For industries regulated by the US Food and Drug Administration (FDA) and similar agencies in this era of increasing governmental scrutiny, the pace of change creates both opportunities and challenges. We offer a group of nationally recognized FDA lawyers and science professionals who know this field inside and out and offer creative, compelling solutions for our clients.
This week we are hosting our first Food Industry Roundtable, a forum for food company executives to discuss relevant topics related to the food and dietary supplement industry and to share practical advice on the latest legal trends. While the roundtable will cover a lot of ground, there will be a special focus on allergen cross-contamination and labeling issues; these are the largest source of recalls in the food industry, and the plaintiff’s bar is taking notice.
We spoke to FDA partners Robert Hibbert (DC) and Anthony Pavel (DC), as they were preparing for the event:
Who is speaking to the allergen cross-contamination topic?
Our guest is Dr. Steve Gendel, FDA’s allergen coordinator from 2010 to 2014, who will provide insight into FDA’s and FSIS’s current policies and offer some best practices to attendees such as testing and mitigation strategies. This is a major issue in our industry. Within the last several months, more than 700 different products have been recalled by more than 40 manufacturers because of spices contaminated with peanuts and almonds.
What other legal issues do you see trending in this space?
The big shift that the food industry has been dealing with is consumer class action litigation involving a broad range of claims – from natural, to whole grain, to caloric content. There are a number of regulatory changes that could further increase exposure such as partially hydrogenated oils and added sugars. Companies need to be very vigilant with claims development and review practices.
Another big shift is the new food safety rules that FDA is finalizing – which are similar to the regulations USDA FSIS implemented a decade and a half ago. Part and parcel with all of these new rules are whistleblower claims, which were authorized in the Food Safety Modernization Act. We have already seen a number of food-safety-related whistleblower suits, and we expect these types of claims to increase when the food safety rules are finalized.

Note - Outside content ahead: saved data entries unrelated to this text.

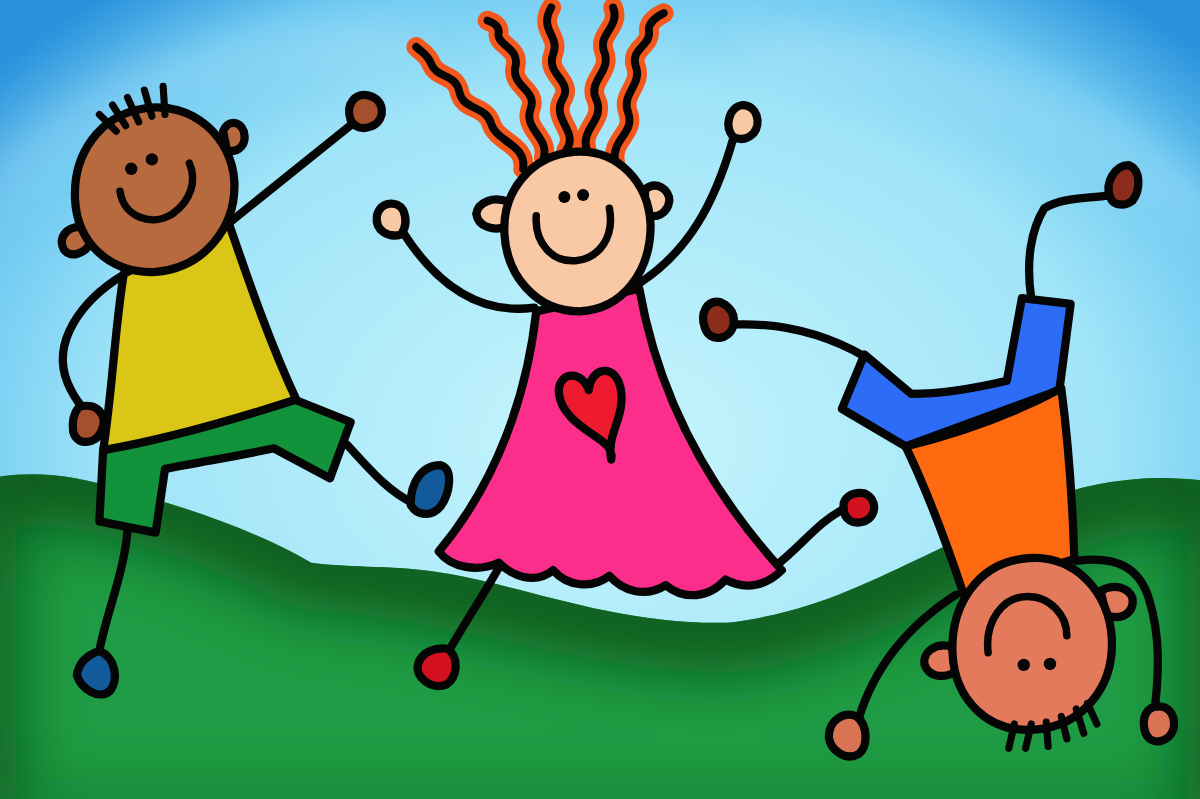
<!DOCTYPE html>
<html lang="en">
<head>
<meta charset="utf-8">
<title>Happy kids playing on the hills</title>
<style>
:root{
  --ink:#050505;
  --sky-light:#c6f5fd; --sky-mid:#a0e4f8; --sky-deep:#2a92dc;
  --grass:#1f9c45; --grass-dark:#0b5a1b;
  --skin-brown:#b66a3e; --skin-fair:#f9c9a6; --skin-coral:#e47a5c;
  --hand-brown:#a4502c; --hand-coral:#d87454;
  --yellow:#dac616; --shorts-green:#12923a; --shoe-blue:#135a9c;
  --pink:#fb2f8b; --heart:#ee1b30; --shoe-red:#d3101f; --hair:#f4571b;
  --orange:#ff6a10; --blue:#2c6cf6; --shoe-brown:#8c2c1d;
}
html,body{margin:0;padding:0;overflow:hidden}
body{width:1200px;height:799px;background:var(--sky-mid)}
.scene{display:block;width:1200px;height:799px}
.kid{stroke:var(--ink);stroke-width:4.4;stroke-linecap:round;stroke-linejoin:round;fill:none}
.eye{fill:var(--ink);stroke:none}
.smile{stroke-width:4}
.hair-short{stroke-width:3.8}
.skin-brown{fill:var(--skin-brown)} .skin-fair{fill:var(--skin-fair)} .skin-coral{fill:var(--skin-coral)}
.hand-brown{fill:var(--hand-brown)} .hand-coral{fill:var(--hand-coral)}
.shirt-yellow{fill:var(--yellow)} .shorts-green{fill:var(--shorts-green)} .shoe-blue{fill:var(--shoe-blue)}
.dress{fill:var(--pink)} .heart{fill:var(--heart)} .shoe-red{fill:var(--shoe-red)}
.shirt-orange{fill:var(--orange)} .shorts-blue{fill:var(--blue)} .shoe-brown{fill:var(--shoe-brown)}
.hair-glow{stroke:var(--hair);stroke-width:10.5}
.hair-core{stroke:var(--ink);stroke-width:4.2}
.sky-stop-a{stop-color:var(--sky-light)} .sky-stop-b{stop-color:var(--sky-mid)} .sky-stop-c{stop-color:#6cc8f1} .sky-stop-d{stop-color:var(--sky-deep)}
.dark-grass{fill:none;stroke:var(--grass-dark)}
</style>
</head>
<body>
<svg class="scene" viewBox="0 0 640 426" preserveAspectRatio="none" role="img" aria-label="Three cheerful stick-figure children jumping, dancing and doing a handstand on green hills">
  <defs>
    <radialGradient id="sky" gradientUnits="userSpaceOnUse" cx="0" cy="0" r="1" gradientTransform="translate(325 235) scale(430 305)">
      <stop class="sky-stop-a" offset="0"/>
      <stop class="sky-stop-b" offset=".62"/>
      <stop class="sky-stop-c" offset=".84"/>
      <stop class="sky-stop-d" offset="1.0"/>
    </radialGradient>
    <path id="hills" d="M0 254C22 251 42 254 64 261C106 272 140 285 166 300C188 303 212 301 240 306C288 315 330 333 388 332C432 327 464 310 494 296C530 279 560 260 600 256C616 254 630 255 640 256V426H0Z"/>
    <clipPath id="hill-clip"><use href="#hills"/></clipPath>
    <filter id="soft" filterUnits="userSpaceOnUse" x="-80" y="150" width="800" height="360"><feGaussianBlur stdDeviation="17"/></filter>
    <filter id="haze" filterUnits="userSpaceOnUse" x="-80" y="-80" width="800" height="420"><feGaussianBlur stdDeviation="12"/></filter>
    <g id="wavy-hair">
      <path d="M279 90C281 77 265 76 262 66C259 56 247 59 245 49C243 39 233 42 230 34C228 29 225 28 222 25"/>
      <path d="M290 84C293 73 279 69 283 58C287 48 272 46 275 35C277 25 264 24 266 17Q266 13 260 11"/>
      <path d="M302 80C309 70 294 64 300 53C306 43 291 40 295 29C299 19 287 16 294 4"/>
      <path d="M313 80C309 69 323 64 318 53C313 43 327 38 322 27C319 18 331 14 327 4"/>
      <path d="M328 86C326 74 339 71 335 60C331 50 343 45 339 35C336 26 348 24 346 16Q346 11 354 7"/>
    </g>
  </defs>

  <g id="sky-backdrop">
    <rect width="640" height="426" fill="url(#sky)"/>
    <g filter="url(#haze)" fill="none" stroke="#fff" stroke-opacity=".22" stroke-width="16">
      <path d="M-10 110C40 40 130 20 220 22"/>
      <path d="M400 26C500 26 590 60 650 120"/>
    </g>
  </g>

  <g id="meadow">
    <use href="#hills" fill="var(--grass)"/>
    <g clip-path="url(#hill-clip)">
      <g filter="url(#soft)" class="dark-grass">
        <path stroke-width="50" d="M-20 252C40 250 100 268 166 300C240 304 310 332 388 334C450 326 500 292 600 258L670 256"/>
        <path stroke-width="34" d="M-8 240V440M650 240V440"/>
        <path stroke-width="18" d="M-10 434H660" stroke-opacity=".55"/>
      </g>
    </g>
  </g>

  <g id="boy-yellow-shirt" class="kid">
    <path d="M65 147C44 160 27 182 36 204Q39 211 43 216"/>
    <path class="hand-brown" d="M42 217C52 214 58 222 54 230C51 237 41 238 39 230Q38 222 42 217Z"/>
    <path d="M122 119L188 66"/>
    <path class="hand-brown" d="M187 64C184 55 190 49 197 51C205 53 206 63 199 67C195 69 190 69 187 64Z"/>
    <path d="M68 283C66 306 57 326 53 347"/>
    <path class="shoe-blue" d="M53 347C62 351 63 362 59 368C53 374 43 367 41 360C42 353 47 349 53 347Z"/>
    <path d="M185 237C197 250 207 262 220 268"/>
    <path class="shoe-blue" d="M219 269C219 257 225 248 235 248C242 250 240 263 235 270C230 276 222 275 219 269Z"/>
    <path class="shorts-green" d="M55 240L157 213L187 225L176 255L146 239C128 243 108 246 88 250L83 284L53 278Z"/>
    <path class="shirt-yellow" d="M66 146L122 119C133 151 144 183 158 213C124 224 90 234 55 240C60 208 61 177 66 146Z"/>
    <path class="skin-brown" d="M119 70C121 64 128 64 130 70C132 77 127 82 121 80Z"/>
    <path class="skin-brown" d="M43 121C35 121 31 127 34 133C38 138 45 135 48 130Z"/>
    <path class="skin-brown" d="M76 58C103 53 124 74 125 97C126 122 108 143 83 145C58 146 41 129 40 106C39 82 53 62 76 58Z"/>
    <path class="hair-short" d="M53 61L62 70M60 56L67 67M68 52L74 65M77 48L81 62M87 46L88 61"/>
    <circle class="eye" cx="70" cy="90" r="3.3"/><circle class="eye" cx="81" cy="85" r="3.3"/>
    <path class="smile" d="M64 102C66 116 81 121 92 114C102 107 105 96 101 87"/>
  </g>

  <g id="girl-pink-dress" class="kid">
    <path d="M285 164C256 168 233 152 215 124"/>
    <path class="skin-fair" d="M214 125C207 127 200 123 201 115C203 107 212 107 215 112Q218 119 214 125Z"/>
    <path d="M341 151C367 134 381 109 391 74"/>
    <path class="skin-fair" d="M391 73C386 67 389 57 396 56C404 56 406 66 402 71Q397 76 391 73Z"/>
    <path d="M267 301C258 317 248 332 240 346"/>
    <path class="shoe-red" d="M239 346C245 351 244 361 238 365C230 368 221 361 223 354C225 347 233 345 239 346Z"/>
    <path d="M412 303C427 292 436 278 451 271"/>
    <path class="shoe-red" d="M450 271C449 265 455 262 461 263C468 266 468 275 461 278C455 280 450 277 450 271Z"/>
    <path class="dress" d="M286 166L341 154C351 211 378 261 417 304C409 312 398 315 387 309C378 319 365 320 355 312C344 319 332 315 325 307C316 314 303 313 295 304C285 312 273 307 266 300C255 305 241 303 234 294C265 257 281 211 286 166Z"/>
    <path class="heart" d="M314 208C310 197 298 198 298 209C299 223 315 230 322 236Q327 240 326 245C323 232 334 222 331 207C328 193 315 196 314 208Z"/>
    <use href="#wavy-hair" class="hair-glow"/>
    <use href="#wavy-hair" class="hair-core"/>
    <path class="skin-fair" d="M272 108C263 104 255 108 254 114C255 121 264 124 271 120Z"/>
    <path class="skin-fair" d="M344 101C350 96 357 101 357 107C356 114 350 117 344 114Z"/>
    <path class="skin-fair" d="M306 81C329 79 346 97 347 120C347 145 332 165 309 166C286 166 270 147 269 124C268 101 284 83 306 81Z"/>
    <circle class="eye" cx="301" cy="105" r="3.2"/><circle class="eye" cx="311" cy="104" r="3.2"/>
    <path class="smile" d="M286 115C285 130 295 140 307 139C319 138 328 127 325 111"/>
  </g>

  <g id="boy-handstand" class="kid">
    <path d="M461 190C440 178 416 172 391 173"/>
    <path class="shoe-brown" d="M391 174C389 181 379 183 376 175C373 167 377 160 384 161Q393 165 391 174Z"/>
    <path d="M550 159C547 139 550 122 557 111C567 105 580 106 592 104"/>
    <path class="shoe-brown" d="M592 105C589 97 595 88 602 88C609 91 608 102 604 107C600 110 594 110 592 105Z"/>
    <path d="M510 317C482 335 466 357 458 383"/>
    <path class="hand-coral" d="M457 382C463 387 463 398 458 402C451 406 443 400 442 393C442 384 450 379 457 382Z"/>
    <path d="M574 299C596 296 608 303 613 320C619 340 618 359 616 377"/>
    <path class="hand-coral" d="M615 377C623 375 627 381 626 388C624 396 614 398 611 391C609 385 610 379 615 377Z"/>
    <path class="shorts-blue" d="M461 189L486 210C503 210 520 207 537 203L545 159L571 162L565 208L483 238L449 218Z"/>
    <path class="shirt-orange" d="M483 238C512 231 540 221 566 207C570 237 572 268 573 298L514 317C505 290 495 263 483 238Z"/>
    <path class="skin-coral" d="M508 345C499 342 492 348 493 354C495 361 503 362 510 358Z"/>
    <path class="skin-coral" d="M587 315C594 311 602 313 604 319C605 327 598 331 590 328Z"/>
    <path class="skin-coral" d="M545 298C572 294 592 315 593 341C594 367 577 387 552 389C527 391 509 373 508 348C507 322 522 301 545 298Z"/>
    <path class="hair-short" d="M541 386L538 399M550 386L547 399M558 385L559 398M566 382L569 394M574 378L578 391M580 375L585 386"/>
    <circle class="eye" cx="546" cy="354.500" r="3.300"/><circle class="eye" cx="560" cy="354" r="3.300"/>
    <path class="smile" d="M527 348C525 331 535 318 548 318C560 318 569 328 569 339"/>
  </g>
</svg>
</body>
</html>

What are some best practices for clients regularly dealing with the FDA and other regulators?
In most specific product categories, a given manufacturer can work his way to any number of highly specific regulations, guidelines, and recommendations that will address his particular situation. But the general principles that apply across the board include the following: identify potential risk areas and specific strategies for dealing with them. Back that up with proper scientific support and ongoing documentation. Don’t let production concerns and other business realities overwhelm the focus upon food safety. Put together the right team of people with resources inside and outside the company as needed. Any company that can project these attributes to the FDA and other regulators is going to avoid most regulatory problems in the first place and survive the ones that do inevitably occur in good shape.
Since we’re on the subject of food, what is your go-to lunch?
The Morgan Lewis Cafeteria of course!
Interested in more?
Check out our team’s Well Done blog, a new source for food litigation and regulation.